GIVEN INFORMATION
──────────

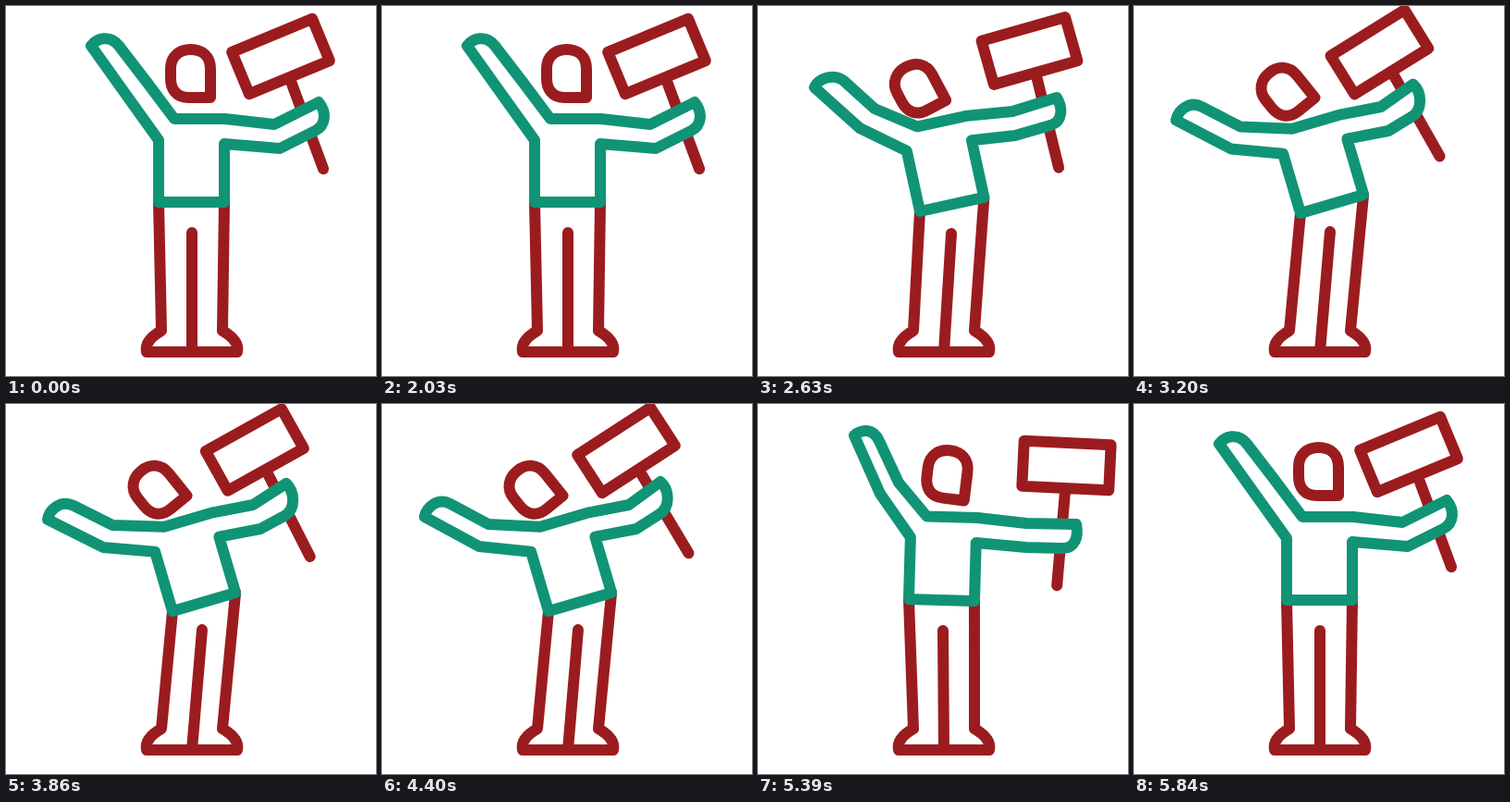
An HTML page that plays this animation: 400x400 px, repeating every 5.87 s.

```html
<!DOCTYPE html>
<html lang="en">
<head>
<meta charset="utf-8">
<title>Protester waving a sign</title>
<style>
  html, body { margin: 0; width: 100%; height: 100%; overflow: hidden; background: #fff; }
  svg { display: block; width: 100vw; height: 100vh; }
  path { fill: none; stroke: #9b1c1f; stroke-width: 12; stroke-linecap: round; stroke-linejoin: round; }
  #shirt { fill: #fff; stroke: #109475; }
</style>
</head>
<body>
<svg viewBox="0 0 400 400">
  <path id="sign" d="M-47 -24.5H47V24.5H-47ZM0 25L-4 130"/>
  <path id="legs"/>
  <path id="head" d="M-21.5 -5C-21.5 -19 -11.5 -26 0 -26C12 -26 21.5 -19 21.5 -5V26H-1.5C-15.5 26 -21.5 17 -21.5 5Z"/>
  <path id="shirt"/>
</svg>
<script>
const LOOP = 5870, START = 2030, STEP = 30;
const RAD = Math.PI / 180;
const $ = id => document.getElementById(id);

// body: left waist corner and lean. left/right: lower elbow, lower hand, upper elbow, upper hand.
// sign/head: centre and angle. crotch: top of the line between the legs.
const rest = {
  body: [165, 212, 0],
  left: [[132, 99], [92, 43], [152, 82], [122, 43]],
  right: [[296, 154], [334, 135], [290, 128], [338, 104]],
  sign: [297, 54.5, -22.5], head: [199.5, 73, 0], crotch: [201, 245]
};
const lean = {
  body: [175, 222, -12.3],
  left: [[110, 132], [61, 88], [126, 111], [94, 82]],
  right: [[278, 140], [316, 129], [275, 114], [323, 99]],
  sign: [293.5, 48.5, -15.8], head: [172, 89, -28], crotch: [209, 246]
};
const far = {
  body: [180, 224, -16.4],
  left: [[105, 155], [45, 125], [115, 131], [73, 110]],
  right: [[275, 135], [301, 121], [267, 109], [303, 86]],
  sign: [269, 49.5, -29], head: [162.5, 92.5, -39], crotch: [212, 244]
};
const swing = {
  body: [163, 211, 1.6],
  left: [[132, 97], [104, 34], [152, 85], [131, 40]],
  right: [[290, 155], [329, 156], [290, 129], [344, 130]],
  sign: [333.5, 66.5, 2.8], head: [204.5, 76, 7], crotch: [200, 245]
};
const windUp = { ...rest, body: [167, 213, -2], right: swing.right, sign: [336, 66, 4] };
const wave = {
  ...far,
  left: [[105, 154], [46, 122], [115, 130], [74, 108]],
  right: [[275, 135], [300, 119], [267, 109], [301, 84]],
  sign: [264, 50, -33]
};
const overshoot = { ...swing, sign: [337, 68, 4.5] };

const keys = [
  [START, rest], [2350, windUp], [2630, lean], [2980, far], [3420, wave], [3920, far],
  [4420, wave], [4920, far], [5390, swing], [5460, overshoot], [5840, rest]
].map(([t, pose]) => ({ t, v: flatten(pose) }));

// Torso corners in the leaning frame of the left waist corner.
function torso(x, y, angle) {
  const c = Math.cos(angle * RAD), s = Math.sin(angle * RAD);
  const at = (px, py) => [x + px * c - py * s, y + px * s + py * c];
  return {
    waistL: at(0, 0), waistR: at(71, 0), pitL: at(0, -67), pitR: at(71, -63),
    neckL: at(17, -90), neckR: at(72, -90)
  };
}

function polar(a, b) {
  const dx = b[0] - a[0], dy = b[1] - a[1];
  return [Math.atan2(dy, dx), Math.hypot(dx, dy)];
}

function extend(p, angle, length) {
  return [p[0] + length * Math.cos(angle), p[1] + length * Math.sin(angle)];
}

// Limbs become angle and length, so they turn instead of shrinking.
function flatten({ body, left, right, sign, head, crotch }) {
  const b = torso(...body);
  const arm = (pit, neck, [e1, h1, e2, h2]) =>
    [polar(pit, e1), polar(e1, h1), polar(neck, e2), polar(e2, h2)].flat();
  return [...body, ...sign, ...head, ...crotch,
    ...arm(b.pitL, b.neckL, left), ...arm(b.pitR, b.neckR, right)];
}

// Smooth curve through the keys that rests at every turning point.
const slope = (k, i) => (keys[k + 1].v[i] - keys[k].v[i]) / (keys[k + 1].t - keys[k].t);
function tangent(k, i) {
  if (k === 0 || k === keys.length - 1) return 0;
  const a = slope(k - 1, i), b = slope(k, i);
  return a * b > 0 ? 2 * a * b / (a + b) : 0;
}

function sample(t) {
  if (t <= keys[0].t) return keys[0].v;
  const k = keys.findIndex(key => key.t >= t) - 1;
  if (k < 0) return keys[keys.length - 1].v;
  const a = keys[k], b = keys[k + 1], d = b.t - a.t, u = (t - a.t) / d;
  const h = u * u * (3 - 2 * u);
  return a.v.map((v, i) => v + (b.v[i] - v) * h
    + d * u * (1 - u) * ((1 - u) * tangent(k, i) - u * tangent(k + 1, i)));
}

const pt = p => p[0].toFixed(2) + ' ' + p[1].toFixed(2);
const place = (id, [x, y, r]) => $(id).setAttribute('transform', `translate(${x} ${y}) rotate(${r})`);

function arm(pit, neck, v) {
  const e1 = extend(pit, v[0], v[1]), e2 = extend(neck, v[4], v[5]);
  return { e1, h1: extend(e1, v[2], v[3]), e2, h2: extend(e2, v[6], v[7]), low: v[2], high: v[6] };
}

// Offset along a forearm and clockwise across it.
const offset = (p, angle, along, across) => extend(extend(p, angle, along), angle + Math.PI / 2, across);

function draw(t) {
  const v = sample(t);
  const b = torso(...v.slice(0, 3));
  place('sign', v.slice(3, 6));
  place('head', v.slice(6, 9));
  $('legs').setAttribute('d', `M${pt(b.waistL)}L168 351C156 358 150 365 152 374H250C252 365 246 358 234 351L${pt(b.waistR)}`
    + `M${pt(v.slice(9, 11))}L201 374`);

  const l = arm(b.pitL, b.neckL, v.slice(11, 19));
  const r = arm(b.pitR, b.neckR, v.slice(19, 27));
  const line = (...points) => points.map(pt).join('L');
  const curve = (...points) => 'C' + points.map(pt).join(' ');
  $('shirt').setAttribute('d',
    'M' + line(b.waistL, b.pitL, l.e1, l.h1)
    + curve(offset(l.h1, l.low, 3, 9.5), offset(l.h2, l.high, 16, 0), l.h2)
    + 'L' + line(l.e2, b.neckL, b.neckR, r.e2, r.h2)
    + curve(offset(r.h2, r.high, 3, 13), offset(r.h1, r.low, 14, 0), r.h1)
    + 'L' + line(r.e1, b.pitR, b.waistR) + 'Z');
}

function tick() {
  const t = performance.now() % LOOP;
  draw(START + Math.floor((t - START) / STEP) * STEP);
  requestAnimationFrame(tick);
}
tick();
</script>
</body>
</html>
```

──────────

INSTRUCTIONS FOR THE TASK
Each line holding the word "crotch" must be pulled from the records.

FINAL ANSWER
// sign/head: centre and angle. crotch: top of the line between the legs.
  sign: [297, 54.5, -22.5], head: [199.5, 73, 0], crotch: [201, 245]
  sign: [293.5, 48.5, -15.8], head: [172, 89, -28], crotch: [209, 246]
  sign: [269, 49.5, -29], head: [162.5, 92.5, -39], crotch: [212, 244]
  sign: [333.5, 66.5, 2.8], head: [204.5, 76, 7], crotch: [200, 245]
function flatten({ body, left, right, sign, head, crotch }) {
  return [...body, ...sign, ...head, ...crotch,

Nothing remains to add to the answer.